======== Data excerpts

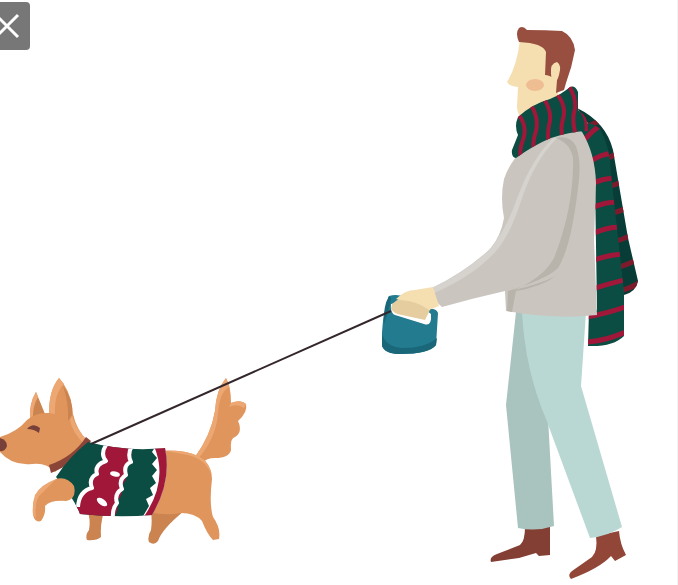
<!DOCTYPE html>
<html lang="en">
<head>
<meta charset="utf-8">
<title>Winter dog walk</title>
<style>
:root{
  --paper:#fff; --button:#777; --edge:#f5f5f5;
  --hair:#984f3f; --skin:#f5dfb1; --skin-shade:#e5cda0; --blush:#efbd92;
  --green:#0b4c43; --green-deep:#073d36; --red:#a01739; --red-deep:#7d1b2c;
  --knit:#cac6bf; --knit-shade:#b8b4ac; --knit-light:#d6d3ce;
  --trouser:#b9d8d4; --trouser-shade:#a9c3be;
  --shoe:#914638; --shoe-shade:#843f34;
  --leash:#237b90; --leash-shade:#196779; --cord:#33272b;
  --fur:#df955c; --fur-shade:#cb8350; --fur-light:#eda772; --collar:#8b4538; --nose:#774039;
}
html,body{margin:0;width:678px;height:585px;overflow:hidden;background:var(--paper)}
svg{display:block}
.hair{fill:var(--hair)} .skin{fill:var(--skin)} .skin-shade{fill:var(--skin-shade)} .blush{fill:var(--blush)}
.green{fill:var(--green)} .green-deep{fill:var(--green-deep)} .red{fill:var(--red)}
.knit{fill:var(--knit)} .knit-shade{fill:var(--knit-shade)} .knit-light{fill:var(--knit-light)}
.trouser{fill:var(--trouser)} .trouser-shade{fill:var(--trouser-shade)}
.shoe{fill:var(--shoe)} .shoe-shade{fill:var(--shoe-shade)}
.leash{fill:var(--leash)} .leash-shade{fill:var(--leash-shade)}
.fur{fill:var(--fur)} .fur-shade{fill:var(--fur-shade)} .fur-light{fill:var(--fur-light)}
.collar{fill:var(--collar)} .nose{fill:var(--nose)} .white{fill:var(--paper)}
.stripes{fill:none;stroke:var(--red);stroke-width:5}
.stripes-deep{fill:none;stroke:var(--red-deep);stroke-width:5}
.zigzag{fill:none;stroke:var(--paper);stroke-width:4;stroke-linejoin:round}
.cord{fill:none;stroke:var(--cord);stroke-width:2}
</style>
</head>
<body>
<svg width="678" height="585" viewBox="0 0 678 585" role="img" aria-label="A man in a striped scarf walks a dog in a knitted sweater">
  <defs>
    <clipPath id="scarf-collar"><path d="M518 117Q532 104 550 99Q562 94 570 87Q575 85 578 92L578 110Q589 117 588 131Q568 132 551 138Q534 145 516 158Q511 157 512 150L518 135Q514 126 518 117Z"/></clipPath>
    <clipPath id="scarf-front"><path d="M579 127Q590 119 600 129Q610 146 611 174L624 292L624 336Q613 347 588 346L589 310L597 310L595 180Q592 148 579 127Z"/></clipPath>
    <clipPath id="scarf-back"><path d="M577 108Q606 122 613 150L628 238L638 281Q636 292 624 295L612 200L600 140Z"/></clipPath>
    <clipPath id="dog-sweater"><path d="M88 442Q126 452 165 448Q172 481 152 515Q118 518 80 514Q74 498 56 477Q69 457 88 442Z"/></clipPath>
  </defs>

  <rect id="canvas-edge" x="677" width="1" height="585" fill="var(--edge)"/>

  <g id="man">
    <g id="shoes">
      <path class="shoe-shade" d="M525 527H550V555L539 556L536 553L519 558L491 562Q489 557 497 554L520 545Q525 541 525 527Z"/>
      <path class="shoe" d="M596 536L619 531Q620 544 626 555L615 561L611 556Q600 568 571 579Q567 575 572 571L592 557Q598 551 596 536Z"/>
    </g>
    <g id="trousers">
      <path class="trouser-shade" d="M516 312L506 405L518 528Q536 532 554 526L548 418L560 312Z"/>
      <path class="trouser" d="M522 312H586L581 386L622 527Q608 536 590 538L546 419Q525 370 522 312Z"/>
    </g>
    <g id="scarf-tails">
      <g clip-path="url(#scarf-back)">
        <rect class="green-deep" x="570" y="100" width="75" height="200"/>
        <path class="stripes-deep" d="M584 128L606 118M598 161Q610 158 622 151M602 188Q614 186 626 180M606 214Q618 213 630 206M610 242Q622 241 634 233M614 268Q626 266 640 258M618 291Q630 289 642 281"/>
      </g>
      <g clip-path="url(#scarf-front)">
        <rect class="green" x="575" y="115" width="55" height="235"/>
        <path class="stripes" d="M584 140Q592 131 602 124M590 162Q600 154 614 153M592 184Q602 178 618 178M592 208Q604 202 618 202M592 234Q606 227 622 227M592 261Q606 255 624 254M592 289Q608 284 628 279M586 317Q606 314 628 306M586 342Q606 341 628 331"/>
      </g>
    </g>
    <g id="head">
      <path class="skin" d="M520 40L546 42L560 64L558 96L520 116Q517 112 517 106L518 87Q509 86 507 82Q517 66 520 40Z"/>
      <ellipse class="blush" cx="535" cy="85" rx="9" ry="6"/>
      <path class="hair" d="M519 42Q515 33 519 28Q523 25 527 30Q546 30 562 31Q573 36 575 50Q572 67 566 83L564 90L556 93L557 80Q549 75 545 75L546 52Q543 43 519 42Z"/>
      <path class="skin" d="M551 74Q550 63 557 62Q562 65 559 75Q557 83 552 83Z"/>
    </g>
    <g id="jumper">
      <path class="knit" d="M516 157Q534 144 552 137Q568 131 582 132Q595 153 596 183L594 240L597 315Q554 320 506 311L505 291Q474 298 442 307Q434 301 432 288Q465 272 490 249Q501 236 504 218Q500 198 504 179Q508 167 516 157Z"/>
      <path class="knit-shade" d="M556 138Q570 135 576 146Q582 162 578 188Q571 248 558 268Q547 279 508 291L507 311L512 312L516 291Q541 287 556 276Q540 284 514 290Q543 278 554 258Q574 207 573 158Q570 143 556 138Z"/>
      <path class="knit-light" d="M553 138Q532 159 518 196Q507 229 490 249Q468 271 432 288L434 293Q475 275 496 251Q510 235 521 201Q534 161 557 138Z"/>
    </g>
    <g id="scarf-wrap" clip-path="url(#scarf-collar)">
      <rect class="green" x="508" y="82" width="84" height="80"/>
      <path class="stripes" style="stroke-width:4" d="M518 114Q528 126 523 140Q519 149 521 158M531 105Q539 118 536 131Q532 142 534 150M544 99Q553 113 549 125Q547 136 549 144M557 94Q567 107 563 119Q560 128 563 140M569 86Q578 101 574 113Q572 122 576 136M579 107Q589 118 586 135"/>
    </g>
  </g>

  <g id="leash-holder">
    <path class="leash" fill-rule="evenodd" d="M389 296Q398 293 408 298L428 309Q436 308 438 313L436 345Q429 354 400 354Q386 354 382 346Q381 316 389 296ZM391 304Q390 313 395 315L424 324Q432 327 431 314L414 300Z"/>
    <path class="leash-shade" d="M382 334Q386 347 402 348Q426 348 437 338L436 345Q429 354 400 354Q385 354 382 346Z"/>
    <path class="leash-shade" d="M389 296Q383 306 384 324Q390 308 391 298Z"/>
    <path class="skin-shade" d="M392 304L405 294L433 303L429 312L425 320L402 315Q394 314 391 309Z"/>
    <path class="skin" d="M433 287L439 306L429 310Q417 301 401 300L396 299Q405 290 415 290Z"/>
  </g>

  <g id="dog">
    <g id="far-legs">
      <path class="fur-shade" d="M87 510L104 511Q100 525 101 537Q96 541 87 540Q85 535 89 530Q91 519 87 510Z"/>
      <path class="fur-shade" d="M149 500L184 511Q162 529 158 541Q154 546 149 542Q147 537 151 530Q153 516 149 500Z"/>
    </g>
    <path id="tail" class="fur" d="M195 457Q211 435 215 411Q216 390 226 378Q231 386 231 403Q241 399 246 404Q248 412 238 421Q243 432 235 437Q230 438 231 450Q229 458 215 458Q206 458 203 463Z"/>
    <path class="fur-light" d="M195 457Q211 435 215 411Q216 390 226 378L229 387Q219 393 218 414Q216 438 198 459ZM231 403Q241 399 246 404L244 408Q237 403 229 407Z"/>
    <path id="hindquarters" class="fur" d="M158 451Q181 449 198 456Q211 462 212 479Q209 504 213 517Q221 528 219 539L213 540Q207 534 202 521Q195 513 181 513Q166 516 148 512Z"/>
    <path class="fur-light" d="M166 451Q186 450 198 456Q210 462 212 476Q206 459 188 455Z"/>
    <g id="dog-head">
      <path class="fur-shade" d="M30 421Q29 403 36 392L45 414L42 423Z"/>
      <path class="fur-light" d="M30 421Q29 403 36 392L38 397Q32 407 33 421Z"/>
      <path class="fur" d="M0 437Q17 432 27 420Q36 412 49 413Q49 390 59 378Q70 390 72 407Q73 422 83 436L88 441L55 472Q46 462 32 464Q12 466 0 452Z"/>
      <path class="fur-light" d="M49 413Q49 390 59 378L64 384Q54 394 55 414Z"/>
      <path class="fur-shade" d="M63 386Q74 400 72 415L68 421Q69 403 63 386Z"/>
      <path class="fur-light" d="M72 416Q76 429 88 441L84 444Q72 432 70 420Z"/>
      <path class="nose" d="M0 438Q7 440 7 446Q5 452 0 451Z"/>
      <path class="nose" d="M27 429Q33 422 40 428L39 433Q34 429 27 429Z"/>
    </g>
    <path id="collar" class="collar" d="M86 437L91 441Q80 461 51 473L49 465Q73 457 86 437Z"/>
    <g id="sweater" clip-path="url(#dog-sweater)">
      <rect class="green" x="50" y="438" width="122" height="80"/>
      <path class="red" d="M105 446Q102 458 105 463Q97 467 96 475Q89 479 91 488Q79 494 77 506V518H113Q120 510 116 501Q124 496 121 486Q129 479 125 469Q133 463 131 446Z"/>
      <path class="zigzag" d="M106 445Q100 454 106 461Q94 465 97 474Q88 478 92 488Q79 491 78 507M132 446Q127 454 131 462Q123 465 126 475Q118 480 122 489Q114 494 117 503Q112 509 113 518"/>
      <ellipse class="white" cx="115" cy="474" rx="5" ry="2.5" transform="rotate(15 115 474)"/>
      <ellipse class="white" cx="102" cy="502" rx="6" ry="3" transform="rotate(35 102 502)"/>
      <path class="white" d="M157 444L152 452L157 458L152 464L157 470L152 476L156 483L150 488L153 495L146 499L149 506L142 518H154L172 482L166 444Z"/>
      <path class="red" d="M154 446H166Q175 482 152 518H143Q169 481 154 446Z"/>
    </g>
    <path id="near-leg" class="fur" d="M56 479Q67 476 74 486Q77 499 66 501Q50 500 45 506Q46 514 41 521Q35 523 33 515Q32 498 39 491Q46 486 56 479Z"/>
    <path class="fur-light" d="M56 479Q40 485 35 495Q32 503 33 515L36 518Q34 499 42 493Z"/>
  </g>

  <path id="leash-cord" class="cord" d="M91 444L391 311"/>

  <g id="close-button">
    <path fill="var(--button)" d="M0 2H26Q30 2 30 6V46Q30 50 26 50H0Z"/>
    <path d="M-4 15L18 37M18 15L-4 37" fill="none" stroke="var(--paper)" stroke-width="3"/>
  </g>
</svg>
</body>
</html>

================

**Task goal:**
For each line above that includes "nose", copy the line.

**Reply to the exercise:**
  --fur:#df955c; --fur-shade:#cb8350; --fur-light:#eda772; --collar:#8b4538; --nose:#774039;
.collar{fill:var(--collar)} .nose{fill:var(--nose)} .white{fill:var(--paper)}
      <path class="nose" d="M0 438Q7 440 7 446Q5 452 0 451Z"/>
      <path class="nose" d="M27 429Q33 422 40 428L39 433Q34 429 27 429Z"/>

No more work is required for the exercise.